The answer must consist of each line below that contains the string "path".

(Beginning of INPUT MATERIAL)

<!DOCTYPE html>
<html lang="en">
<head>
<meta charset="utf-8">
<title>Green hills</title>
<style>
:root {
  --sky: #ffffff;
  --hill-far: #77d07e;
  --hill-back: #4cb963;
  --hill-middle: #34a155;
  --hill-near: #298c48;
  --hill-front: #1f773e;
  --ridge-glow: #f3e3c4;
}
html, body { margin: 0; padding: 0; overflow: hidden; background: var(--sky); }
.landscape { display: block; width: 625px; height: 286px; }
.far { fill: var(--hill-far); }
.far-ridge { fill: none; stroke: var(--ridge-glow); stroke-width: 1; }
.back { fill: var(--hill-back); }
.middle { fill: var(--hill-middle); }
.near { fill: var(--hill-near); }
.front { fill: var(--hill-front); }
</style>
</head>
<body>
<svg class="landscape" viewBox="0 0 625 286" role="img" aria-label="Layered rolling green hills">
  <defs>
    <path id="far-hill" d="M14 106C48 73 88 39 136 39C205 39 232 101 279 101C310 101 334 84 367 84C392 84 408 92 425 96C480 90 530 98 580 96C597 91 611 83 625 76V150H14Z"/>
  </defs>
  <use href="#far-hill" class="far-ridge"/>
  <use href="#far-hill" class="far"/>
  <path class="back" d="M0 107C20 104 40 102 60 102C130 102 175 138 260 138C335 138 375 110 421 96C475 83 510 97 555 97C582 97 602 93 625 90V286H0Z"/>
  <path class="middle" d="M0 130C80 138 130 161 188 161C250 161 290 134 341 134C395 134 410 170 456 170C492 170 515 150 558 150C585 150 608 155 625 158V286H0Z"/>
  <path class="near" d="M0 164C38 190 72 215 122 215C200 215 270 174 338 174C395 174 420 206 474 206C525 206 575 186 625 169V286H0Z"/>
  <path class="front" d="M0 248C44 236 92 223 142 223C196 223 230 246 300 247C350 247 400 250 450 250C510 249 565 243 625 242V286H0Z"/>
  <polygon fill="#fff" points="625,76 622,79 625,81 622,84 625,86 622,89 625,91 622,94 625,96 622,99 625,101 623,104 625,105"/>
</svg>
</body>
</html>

(End of INPUT MATERIAL)

## [RESPONSE FOR THIS EXERCISE]
    <path id="far-hill" d="M14 106C48 73 88 39 136 39C205 39 232 101 279 101C310 101 334 84 367 84C392 84 408 92 425 96C480 90 530 98 580 96C597 91 611 83 625 76V150H14Z"/>
  <path class="back" d="M0 107C20 104 40 102 60 102C130 102 175 138 260 138C335 138 375 110 421 96C475 83 510 97 555 97C582 97 602 93 625 90V286H0Z"/>
  <path class="middle" d="M0 130C80 138 130 161 188 161C250 161 290 134 341 134C395 134 410 170 456 170C492 170 515 150 558 150C585 150 608 155 625 158V286H0Z"/>
  <path class="near" d="M0 164C38 190 72 215 122 215C200 215 270 174 338 174C395 174 420 206 474 206C525 206 575 186 625 169V286H0Z"/>
  <path class="front" d="M0 248C44 236 92 223 142 223C196 223 230 246 300 247C350 247 400 250 450 250C510 249 565 243 625 242V286H0Z"/>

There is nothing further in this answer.